….turning halfway through the cooking.

When the chicken is done (and I like it very well done), I remove the pot from the heat, place the chicken on a platter to cool slightly and pour the broth into a large container.  When the chicken is cool enough to handle, I remove the skin and remove the chicken from the bones, separating it into containers:  white meat, dark meat and scraps for the dog.

From the 4 lb., 11 oz., chicken I cooked today, I got 3 cups of white meat, 1-1/2 cups of dark meat, 1 cup of scraps and 8 cups of rich chicken broth.

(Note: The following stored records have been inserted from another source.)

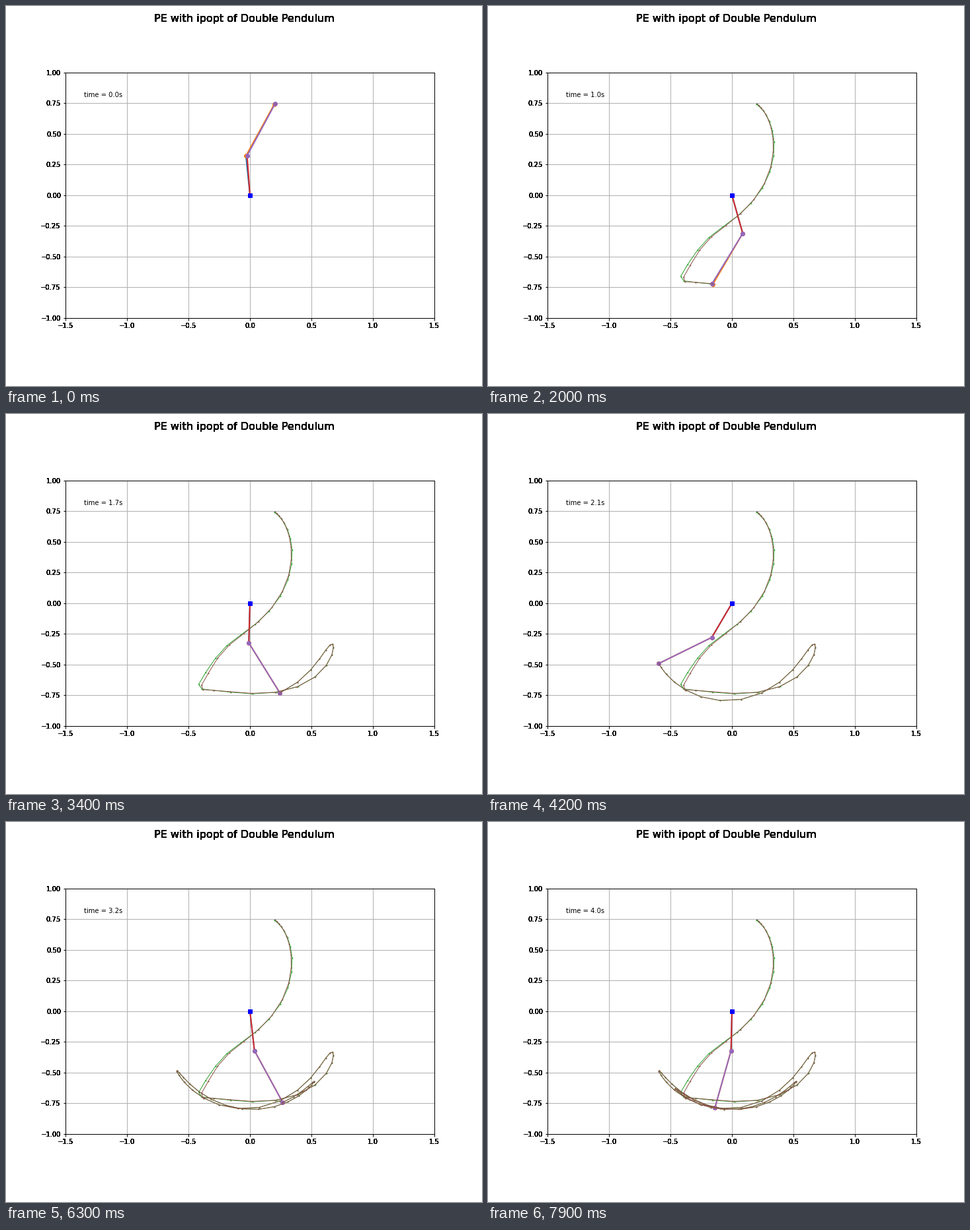
Write a matplotlib script that moves like this. It is 720 px wide and 576 px high and loops after 8000 ms.

```python
import matplotlib.pyplot as plt
import numpy as np
from matplotlib.animation import FuncAnimation

FRAMES, DT = 80, 0.05
L1, L2 = 0.323, 0.480
HALF_SWING = 14.95  # steps per half oscillation

# Key poses of the first fall: step, upper angle, lower angle.
# Angles are measured from straight down, positive to the right.
FALL = np.array([
    (0, -3.07, 2.648), (4, -2.95, 2.37), (8, -2.694, 1.707),
    (12, -2.31, 0.70), (14, -1.961, 0.279), (16, -1.287, -0.059),
    (18, -0.41, -0.555), (20, 0.275, -0.548), (22, 0.706, -0.011),
    (25, 0.80, 0.94), (28, 0.66, 1.407), (32, 0.223, 1.076),
    (36, -0.25, -0.035),
])


def settle(t, zero, stiff, drag):
    """Oscillation with hyperbolically shrinking amplitude."""
    return -np.sin(np.pi * (t - zero) / HALF_SWING) / (stiff + drag * (t - 36))


def spline(t, y, x):
    """Natural cubic spline through (t, y), evaluated at x."""
    h, n = np.diff(t), len(t)
    a, rhs = np.eye(n), np.zeros(n)
    for k in range(1, n - 1):
        a[k, k - 1:k + 2] = h[k - 1], 2 * (h[k - 1] + h[k]), h[k]
        rhs[k] = 6 * ((y[k + 1] - y[k]) / h[k] - (y[k] - y[k - 1]) / h[k - 1])
    m = np.linalg.solve(a, rhs)
    k = np.clip(np.searchsorted(t, x) - 1, 0, n - 2)
    hk, p, q = h[k], t[k + 1] - x, x - t[k]
    return ((m[k] * p**3 + m[k + 1] * q**3) / (6 * hk)
            + (y[k] / hk - m[k] * hk / 6) * p
            + (y[k + 1] / hk - m[k + 1] * hk / 6) * q)


late = np.arange(40.0, FRAMES + 2)
knots = np.append(FALL[:, 0], late)
upper_keys = np.append(FALL[:, 1], settle(late, 34.5, 1.685, 0.0325))
lower_keys = np.append(FALL[:, 2], settle(late, 35.84, 0.80, 0.0108))


def pendulum(step, lead=0.0, tilt=0.0):
    """Elbow and tip positions; the lower arm may run ahead by lead."""
    a = spline(knots, upper_keys, step) + tilt
    b = spline(knots, lower_keys, step + lead)
    elbow = L1 * np.column_stack([np.sin(a), -np.cos(a)])
    return elbow, elbow + L2 * np.column_stack([np.sin(b), -np.cos(b)])


steps = np.arange(FRAMES, dtype=float)
measured = pendulum(steps, 0.33 * np.exp(-((steps - 9) / 10.5) ** 2),
                    0.03 * np.exp(-steps / 3))
estimate = pendulum(steps)

plt.rcParams["font.family"] = "DejaVu Sans"
fig, ax = plt.subplots(figsize=(10, 8), dpi=72)
fig.subplots_adjust(left=0.125, right=0.9, bottom=0.102, top=0.902)
ax.set(xlim=(-1.5, 1.5), ylim=(-1, 1), aspect="equal",
       xticks=np.linspace(-1.5, 1.5, 7), yticks=np.linspace(-1, 1, 9))
ax.grid(color="#b0b0b0", lw=1)
ax.tick_params(width=1, length=3.5, labelbottom=False, labelleft=False)
for spine in ax.spines.values():
    spine.set_linewidth(1)


def label(value, digits, pos, shift, ha, va):
    text = f"{value:.{digits}f}".replace("-", "\u2212")
    ax.annotate(text, pos, shift, textcoords="offset points", size=10,
                ha=ha, va=va)


# Static text is layered, which hardens its edges.
for _ in range(10):
    fig.text(0.5, 0.98, "PE with ipopt of Double Pendulum", size=16,
             ha="center", va="top")
    for x in ax.get_xticks():
        label(x, 1, (x, -1), (0, -7), "center", "top")
    for y in ax.get_yticks():
        label(y, 2, (-1.5, y), (-7, 0), "right", "center_baseline")


def make_lines(first):
    upper, = ax.plot([], [], "-", color=f"C{first}", lw=2)
    lower, = ax.plot([], [], "o-", color=f"C{first + 1}", lw=2, ms=6)
    trail, = ax.plot([], [], "o-", color=f"C{first + 2}", lw=1, ms=1)
    return upper, lower, trail


arms = [(make_lines(0), measured), (make_lines(3), estimate)]
pivot, = ax.plot([0], [0], "s", color="blue", ms=6)
clock = ax.text(0.05, 0.9, "", size=10, transform=ax.transAxes)


def update(i):
    for (upper, lower, trail), (elbow, tip) in arms:
        upper.set_data([0, elbow[i, 0]], [0, elbow[i, 1]])
        lower.set_data(*np.array([elbow[i], tip[i]]).T)
        trail.set_data(*tip[:i + 1].T)
    clock.set_text(f"time = {i * DT:.1f}s")
    return [line for lines, _ in arms for line in lines] + [pivot, clock]


anim = FuncAnimation(fig, update, frames=FRAMES, interval=100, repeat=True)
plt.show()
```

I prefer to leave any seasonings or vegetables out of this procedure so I can have more options on using the chicken and broth.  I put the packages of chicken in the freezer (minus what I wanted to use that day) and refrigerated the broth.  The next morning, I will remove any fat from the broth and put it in smaller containers for the freezer.  Note that this broth won’t have the preservatives of commercial broth and should be in containers that will be used in a few days.

The flavor of the chicken is great and the broth is so much better than the canned or boxed stuff.  I feel I get my full money’s worth out of $7 worth of chicken and with minimal time and trouble.

Here are some of my favorite recipes using a cup or two of cooked chicken.  Either white or dark meat can be used.

Chicken and Black Bean Burrito Casserole

Chicken and Asparagus Pudding

Yukon Chicken Salad

Chicken and Eggplant Parmesan

Balsamic Chicken Melt

Easy Chicken a la King

Chicken Puffs with Mushroom Sauce